The family moved to Berkeley, California, where her parents attended graduate school. They also introduced their daughter to American Civil Rights activism in Berkeley. Harris's parents divorced when she was 7, and her mother raised her daughters in Berkeley, where the family lived in a predominantly Black neighborhood and where the girls sang in a Baptist choir, and they were also raised with Hindu beliefs. Her name, Kamala, means "lotus flower" in Hindi. She was extremely close with her maternal grandfather, Rajam Gopalan, an Indian diplomat, and as a child, she would frequently visit her family in Besant Nagar.
Her mother eventually moved the family to Montreal, Quebec, Canada, where Shyamala took a position doing research at the Jewish General Hospital and teaching at McGill University. After graduating from Montreal's Westmount High School in Quebec, Harris attended Howard University in Washington, D.C., where she majored in political science and economics. At Howard, Harris was elected to the liberal arts student council as freshman class representative, a member of the debate team, and joined Alpha Kappa Alpha sorority. She then returned to California, earning her law degree from the University of California, Hastings College of the Law, in 1989. She was admitted to the State Bar of California in 1990.

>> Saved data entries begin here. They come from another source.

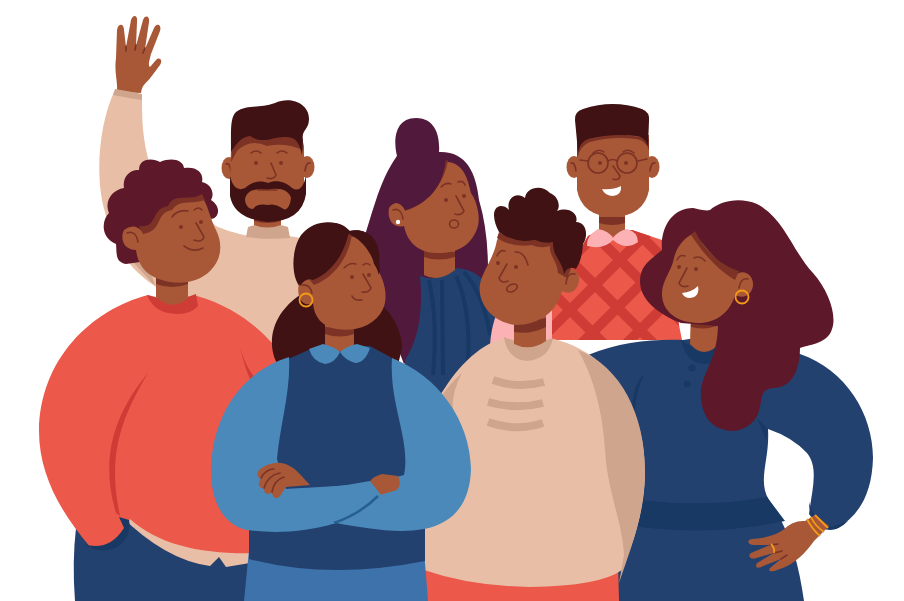
<!DOCTYPE html>
<html lang="en">
<head>
<meta charset="utf-8">
<title>Group of seven people</title>
<style>
:root{--skin:#a85836;--shade:#7c3325;--dark:#401214;--maroon:#5d182a;--plum:#51193b;--navy:#22416f;--navy-deep:#183963;--blue:#4b89bb;--denim:#3e72ab;--coral:#ec584a;--coral-deep:#cf3c36;--beige:#e8bfa6;--beige-deep:#d0a58d;--pink:#fcb1b5;--gold:#f39a16}
html,body{margin:0;background:#fff;overflow:hidden}
svg{display:block;width:904px;height:601px}
.skin{fill:var(--skin)}.shade{fill:var(--shade)}.dark{fill:var(--dark)}.maroon{fill:var(--maroon)}.plum{fill:var(--plum)}
.navy{fill:var(--navy)}.navy-deep{fill:var(--navy-deep)}.blue{fill:var(--blue)}.denim{fill:var(--denim)}
.coral{fill:var(--coral)}.coral-deep{fill:var(--coral-deep)}.beige{fill:var(--beige)}.beige-deep{fill:var(--beige-deep)}.pink{fill:var(--pink)}.white{fill:#fff}
.line{fill:none;stroke:var(--shade);stroke-width:1.6;stroke-linecap:round;stroke-linejoin:round}
.ring{fill:none;stroke:var(--gold);stroke-width:1.8}
.eye{fill:var(--shade)}
.lattice{fill:none;stroke:var(--coral-deep);stroke-width:10}
.fold{fill:none;stroke:var(--navy-deep);stroke-width:4}
.stripe{fill:none;stroke:var(--beige-deep);stroke-width:8}
</style>
</head>
<body>
<svg viewBox="0 0 904 601" role="img" aria-label="Seven people standing together, one waving">
<defs>
<clipPath id="vest-shape"><path d="M588 236L602 230H632L662 240L682 340H552V300Z"/></clipPath>
</defs>

<g id="waving-man">
<path class="skin" d="M117 92C118 82 114 72 116 58L117 30C118 23 124 23 124 30L126 47L131 20C133 14 138 15 137 22L136 46L143 20C145 14 150 16 149 22L145 49L154 28C157 22 162 25 160 31L151 54C149 62 148 65 150 67L156 60C160 56 163 61 160 65L151 77C147 83 142 84 141 93Z"/>
<path class="line" d="M126 46V51M136 45L135 50M145 48L143 53"/>
<path class="beige" d="M115 90C98 125 95 180 105 212C114 247 130 270 155 286L210 350H330V250C318 241 303 238 288 236H248C235 233 225 230 216 226L150 165C142 140 142 116 142 98Z"/>
<path class="beige-deep" d="M115 89Q128 91 142 94V100Q128 98 113 95ZM248 227Q267 220 288 227L290 238Q268 240 246 237Z"/>
<path class="beige-deep" d="M122 250L155 286L152 276L140 262Z"/>
<path class="skin" d="M254 205H281V225Q267 230 254 225Z"/>
<path class="shade" d="M254 214H281V221Q267 225 254 221Z"/>
<ellipse class="skin" cx="229" cy="168" rx="7.500" ry="11"/><ellipse class="skin" cx="307" cy="167" rx="7.500" ry="11"/>
<path class="line" d="M226 164Q230 162 231 172M310 163Q306 162 305 171"/>
<path class="skin" d="M231 146L240 130H300L304 146V190Q301 219 268 220Q234 218 230 190Z"/>
<path class="shade" d="M232 150L242 134L266 138Q275 130 301 140L303 150Q285 142 267 146Q250 138 237 151L231 162Z"/>
<path class="dark" d="M231 152C231 130 230 118 236 112C247 104 259 109 275 103C290 96 309 103 309 119C309 130 301 130 303 140L302 155C299 140 294 137 286 137C273 136 264 145 250 136C240 137 236 145 231 152Z"/>
<path class="dark" d="M230 176Q234 193 245 188C254 180 262 181 268 183C276 179 286 182 292 188Q302 194 306 176V194Q302 221 268 222Q234 219 230 196Z"/>
<path class="skin" d="M245 199C247 190 256 188 267 190C279 187 289 190 291 198C290 207 286 212 282 208Q275 203 268 205Q257 203 253 209C248 209 245 204 245 199Z"/>
<path class="line" d="M258 190H277M251 153Q256 149 261 153M277 153Q282 149 287 153M271 163L276 175Q274 180 267 178"/>
<circle class="eye" cx="256" cy="163" r="2"/><circle class="eye" cx="281" cy="163" r="2"/>
</g>

<g id="bun-woman">
<path class="plum" d="M397 156C393 140 395 118 416 118C437 118 440 139 439 152C466 151 476 172 479 200Q488 230 488 270L470 300H423L424 345L404 364L360 250C372 217 378 182 397 156Z"/>
<path class="navy" d="M420 276Q437 283 456 268C478 270 489 280 497 312L500 400H405V360Q425 330 420 276Z"/>
<path class="fold" d="M429 280Q438 320 433 375M442 280L443 375M456 276Q471 310 468 360M464 272Q484 295 490 335"/>
<path class="skin" d="M424 240H455V270Q438 283 424 275Z"/><path class="shade" d="M424 248L455 252V257Q438 262 424 257Z"/>
<path class="skin" d="M406 206L447 162C464 163 468 180 471 193C478 203 481 220 477 229C470 248 453 254 435 253C417 252 407 241 404 226C392 229 387 218 389 208Q395 199 406 206Z"/>
<path class="shade" d="M405 211C425 205 444 186 448 160L442 162L403 204Z"/>
<path class="plum" d="M397 156L446 155C445 187 426 205 405 210Q399 200 390 204L385 190Z"/>
<path class="line" d="M393 210Q401 207 403 219M441 187Q446 182 451 184M458 182Q463 180 465 185M456 196L464 211Q461 216 455 214"/>
<circle class="eye" cx="446" cy="200" r="2"/><circle class="eye" cx="464" cy="196" r="2"/><ellipse class="line" cx="454" cy="224" rx="4.500" ry="4"/><circle class="white" cx="398" cy="222" r="2.200"/>
</g>

<g id="glasses-man">
<path class="pink" d="M515 290L560 278L556 345H490Q492 317 504 300ZM664 300L681 345H660Z"/>
<path class="coral" d="M588 236L602 230H632L662 240L682 340H552V300Z"/>
<path class="lattice" clip-path="url(#vest-shape)" d="M540 230L670 360M585 225L710 350M630 225L700 295M540 280L610 350M610 220L520 310M660 220L530 350M690 235L580 345M710 260L625 345"/>
<path class="skin" d="M599 205H625V232Q612 240 599 232Z"/><path class="shade" d="M599 217H625V223Q612 227 599 223Z"/>
<path class="pink" d="M598 229Q609 231 613 238Q618 231 627 229Q638 232 638 242Q626 251 613 240Q604 250 587 246Q586 236 598 229Z"/>
<ellipse class="skin" cx="574" cy="167" rx="7.500" ry="11"/><ellipse class="skin" cx="652" cy="167" rx="7.500" ry="11"/>
<path class="skin" d="M577 135H649V190Q644 216 613 217Q582 216 577 190Z"/>
<path class="shade" d="M577 139Q613 130 649 139V150Q645 140 636 139Q612 136 590 142Q581 145 577 158Z"/>
<path class="dark" d="M575 120Q574 112 583 109Q613 99 642 109Q650 112 649 121L648 146Q644 136 636 136Q612 133 588 139Q580 142 578 152Z"/>
<path class="line" d="M571 163Q575 162 576 171M655 163Q651 162 650 171M593 153Q599 148 604 152M623 152Q628 148 634 153M613 166L620 176Q619 181 613 179M580 160L588 161M608 161Q613 158 617 161M638 161L647 159"/>
<circle class="line" cx="598" cy="163" r="10"/><circle class="line" cx="627" cy="163" r="10"/><circle class="eye" cx="600" cy="163" r="2"/><circle class="eye" cx="626" cy="163" r="2"/>
<path class="white" d="M602 189Q613 190 621 186Q622 195 613 196Q605 196 602 189Z"/>
</g>

<g id="coral-sweater-person">
<path class="navy" d="M76 528L120 516L250 555V601H75Q72 562 76 528Z"/>
<path class="beige" d="M120 515Q165 560 210 566L219 557L226 567L250 563V540Z"/>
<path class="coral" d="M148 295Q173 303 197 296C232 306 256 325 273 344L300 420L260 553C205 555 160 546 130 519Q121 542 108 547L91 548C61 513 39 475 39 431C40 359 91 310 148 295Z"/>
<path class="coral-deep" d="M147 295Q172 304 196 294L198 306Q188 317 168 313Q153 310 147 295ZM148 373C118 423 108 460 120 516L116 513C100 460 113 415 148 373ZM240 347Q246 370 261 385L254 388Q245 370 240 347Z"/>
<path class="navy-deep" d="M83 544Q109 552 124 528L119 517L129 520Q132 535 119 546Q103 556 83 544Z"/>
<path class="skin" d="M156 270H188V298Q172 312 156 297Z"/><path class="shade" d="M156 276L188 280V284Q172 290 156 284Z"/>
<path class="maroon" d="M126 264C115 262 117 254 116 244C101 238 101 221 109 213C104 201 112 190 124 188C122 176 131 169 139 170C139 158 153 158 160 162C172 157 183 160 184 168C197 166 204 173 202 182C211 184 215 193 211 200C222 207 219 219 210 219L140 262Z"/>
<path class="skin" d="M143 232C158 231 150 211 169 208C174 196 185 202 202 197C209 207 210 219 216 230C224 246 220 261 211 270C198 284 177 285 162 280C147 276 138 266 136 250C123 250 120 238 124 230Q134 222 143 232Z"/>
<path class="shade" d="M139 226C158 229 150 209 168 206C174 192 190 202 202 194L205 200C188 205 180 199 172 210C155 213 163 231 143 234Z"/>
<path class="line" d="M127 233Q136 230 138 242M172 217Q178 209 188 211M194 210Q199 206 202 210M196 223L204 237Q202 243 194 240M184 246Q193 253 203 248"/>
<circle class="eye" cx="181" cy="227" r="2"/><circle class="eye" cx="201" cy="222" r="2"/>
</g>

<g id="long-hair-woman">
<path class="navy" d="M588 355C620 342 652 339 683 340L715 335L800 354C846 370 873 414 873 458C872 494 859 516 836 529Q820 531 809 514C812 490 819 468 807 453Q792 437 768 429C770 460 757 480 769 500C790 530 799 565 804 601H610Z"/>
<path class="navy-deep" d="M640 500Q705 508 767 497L785 521Q710 537 632 526ZM681 340Q699 354 719 342V358Q706 369 692 360Q684 354 681 340ZM644 374Q628 390 634 424Q634 397 644 374ZM757 418L768 429L766 440Z"/>
<path class="navy-deep" d="M809 502Q812 518 832 527L848 521Q835 534 822 528Q809 520 809 502Z"/>
<circle class="navy-deep" cx="692" cy="368" r="3.500"/><circle class="navy-deep" cx="687" cy="384" r="3.500"/>
<path class="skin" d="M691 308H722V340Q706 362 690 344Z"/><path class="shade" d="M691 320L722 316V324Q706 331 691 327Z"/>
<path class="maroon" d="M681 323C658 314 640 300 640 281C640 266 650 260 662 250C660 228 672 208 693 208C702 210 706 211 710 210C721 200 741 197 757 204C785 219 791 249 813 273C829 291 837 316 832 329C828 343 812 344 800 348C800 370 792 388 773 388C757 390 764 402 757 416C750 429 734 434 722 429C704 424 700 404 701 389C704 370 717 359 718 326Z"/>
<path class="skin" d="M694 233C708 250 719 264 735 275C744 268 754 275 753 286C751 296 743 299 735 295C730 313 715 324 696 323C674 322 661 309 662 292C663 279 672 270 674 258C677 246 684 238 694 233Z"/>
<path class="shade" d="M695 231C704 250 721 266 739 271L735 280C715 268 701 250 691 235Z"/>
<path class="line" d="M748 279Q741 277 739 288M677 260Q680 254 685 256M694 258Q700 255 705 261M687 268L679 283Q681 288 688 286"/>
<circle class="eye" cx="679" cy="267" r="2"/><circle class="eye" cx="696" cy="269" r="2"/><path class="white" d="M682 293Q692 292 698 286Q700 297 690 298Q684 298 682 293Z"/><circle class="ring" cx="742" cy="297" r="6.500"/>
<path class="skin" d="M829 526L815 515L805 521Q793 520 783 530Q771 538 752 539C746 540 748 545 754 545L770 545L751 553C747 556 751 560 756 558L774 553L757 563C754 568 759 569 763 566L781 559L770 568C767 572 773 572 777 570C795 565 806 552 814 541Z"/>
<path class="line" d="M770 545L778 544M774 553L782 551M781 559L787 555"/>
<path class="ring" d="M807 519Q812 529 820 536M811 517Q815 526 824 532M815 515L828 528M771 544Q775 548 774 553"/>
</g>

<g id="beige-sweater-man">
<path class="coral" d="M420 560H618L619 601H425Z"/>
<path class="beige" d="M504 338Q530 347 554 339C609 353 646 404 645 475C644 515 632 545 622 570Q600 586 530 587Q470 586 424 570V460L438 399C455 370 476 346 504 338Z"/>
<path class="beige-deep" d="M578 350C622 367 646 417 645 475C643 520 630 550 619 583L624 555C622 520 607 490 605 450Q601 390 578 350ZM462 373Q451 393 453 412L438 402Q448 385 462 373ZM504 337Q529 347 553 338Q549 359 527 361Q507 359 504 337Z"/>
<path class="stripe" d="M493 380Q518 389 544 382M488 402Q516 410 543 403M488 422Q516 432 543 423"/>
<path class="skin" d="M514 315H546V341Q530 352 514 344Z"/><path class="shade" d="M514 324L546 318V327Q530 335 514 332Z"/>
<path class="skin" d="M503 231L555 242L566 274C572 264 580 271 579 281C577 292 569 295 562 291C557 313 537 325 516 325C493 323 477 304 480 284C483 270 494 258 497 240Z"/>
<path class="shade" d="M499 232Q516 244 535 240Q546 244 554 241C555 254 563 257 563 272L573 264L567 278L558 273C557 260 549 256 550 246Q540 249 532 245Q512 248 497 238Z"/>
<path class="dark" d="M499 232C493 221 491 207 501 206C506 206 508 209 509 210C506 199 516 191 525 198C526 187 542 184 550 193C558 196 561 206 557 211C570 206 579 215 576 222C586 222 589 235 583 244C582 258 579 264 576 269Q568 265 564 274C561 258 553 258 553 242Q544 244 535 240Q515 244 499 232Z"/>
<path class="line" d="M575 274Q567 272 566 284M497 256Q500 249 505 251M515 252Q524 251 528 265M507 264L499 278Q501 284 508 281"/>
<circle class="eye" cx="498" cy="263" r="2"/><circle class="eye" cx="516" cy="267" r="2"/><ellipse class="line" cx="512" cy="288" rx="5.500" ry="3.500" transform="rotate(-25 512 288)"/>
</g>

<g id="crossed-arms-woman">
<path class="dark" d="M300 287C290 275 292 246 302 234C315 219 338 219 350 231C364 227 378 238 379 254L381 304C394 316 402 332 402 348L398 365H278C267 347 269 316 300 295Z"/>
<path class="denim" d="M249 550H424L428 601H244Z"/>
<path class="navy" d="M288 359L318 346H370L392 358L425 430V561Q330 580 249 559V420Z"/>
<path class="blue" d="M289 357C291 390 280 425 277 459L286 489L372 484L404 475C411 440 389 405 392 358C438 376 470 420 471 469C470 502 455 523 424 529C397 534 364 528 336 523C306 532 275 534 247 530C220 524 210 496 211 466C214 413 242 372 289 357Z"/>
<path class="skin" d="M310 485C302 477 298 470 288 465C279 461 270 462 260 469C256 473 257 478 261 478C257 484 259 489 264 488C263 493 268 496 272 492C272 498 277 500 280 496L286 487ZM368 484Q373 476 382 474L398 476Q402 484 397 490L380 495Z"/>
<path class="line" d="M261 478Q266 469 274 469M264 488Q268 475 280 473M272 492Q274 480 284 477"/>
<path class="blue" d="M284 489Q330 489 370 481L382 496Q361 512 334 524L300 520Z"/>
<path d="M334 523Q360 514 378 496" fill="none" stroke="#285f91" stroke-width="2.500"/>
<path class="skin" d="M325 319H354V346Q340 357 325 346Z"/><path class="shade" d="M325 327L354 329V334Q340 339 325 334Z"/>
<path class="blue" d="M323 344Q335 347 340 352Q347 346 357 344L370 348Q365 363 355 363Q345 360 340 352Q335 363 325 364Q313 362 309 349Z"/>
<path class="skin" d="M315 280C332 272 344 253 349 236C362 236 371 249 374 264C384 278 389 295 383 309C375 326 355 332 337 329C322 327 314 317 313 303C302 308 296 296 299 284Q307 274 315 280Z"/>
<path class="shade" d="M314 285C336 277 350 254 352 233L346 235C337 257 325 270 309 279Z"/>
<path class="dark" d="M300 286C288 265 294 238 315 226C334 218 348 226 349 232C344 255 332 272 313 280Q306 277 300 286ZM349 231C368 227 380 240 379 257L379 275C374 260 367 242 349 234Z"/>
<path class="line" d="M302 285Q310 284 312 293M344 268Q350 262 356 264M363 265Q367 262 370 265M363 274L371 288Q369 293 362 292M352 296Q354 301 362 300"/>
<circle class="eye" cx="352" cy="277" r="2"/><circle class="eye" cx="369" cy="275" r="2"/><circle class="ring" cx="306" cy="300" r="6.500"/>
</g>
</svg>
</body>
</html>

Harris served as a Deputy District Attorney in Alameda County, California, from 1990 to 1998. After 1998, she became the Managing Attorney of the Career Criminal Unit in the San Francisco District Attorney's Office. In 2000, she was Chief of the Community and Neighborhood Division, which oversees civil code enforcement, matters; she served on the board of the California District Attorney's Association and was Vice President of the National District Attorneys Association. On November 12, 2008, Harris announced her candidacy for California Attorney General.
Both of California's United States Senators, Dianne Feinstein and Barbara Boxer, as well as House Speaker Nancy Pelosi, endorsed Harris during the Democratic Party primary. In the June 8, 2010, primary, she was nominated with 33.6% of the vote. After the Democratic United States, Senator Barbara Boxer announced her retirement from the Senate at the end of her term in 2016, Harris was the first candidate to declare her intention to run for Boxer's Senate seat. She officially announced the launch of her campaign on January 13, 2015.
In the November 2016 election, Harris won 63 percent of the vote, carrying all but two counties. Following her victory, Harris promised to protect immigrants from the policies of President-elect Donald Trump. Also, in November 2016, Mother Jones magazine named Harris as one of "11 Democrats Who Could Defeat President Trump in 2020".
On August 11, 2020, she became the first Black woman Vice Presidential nominee in America. On January 20, 2021, she became the first Black woman Vice President and the second non while Vice President (Charles Curtis, 1929-1933) in America.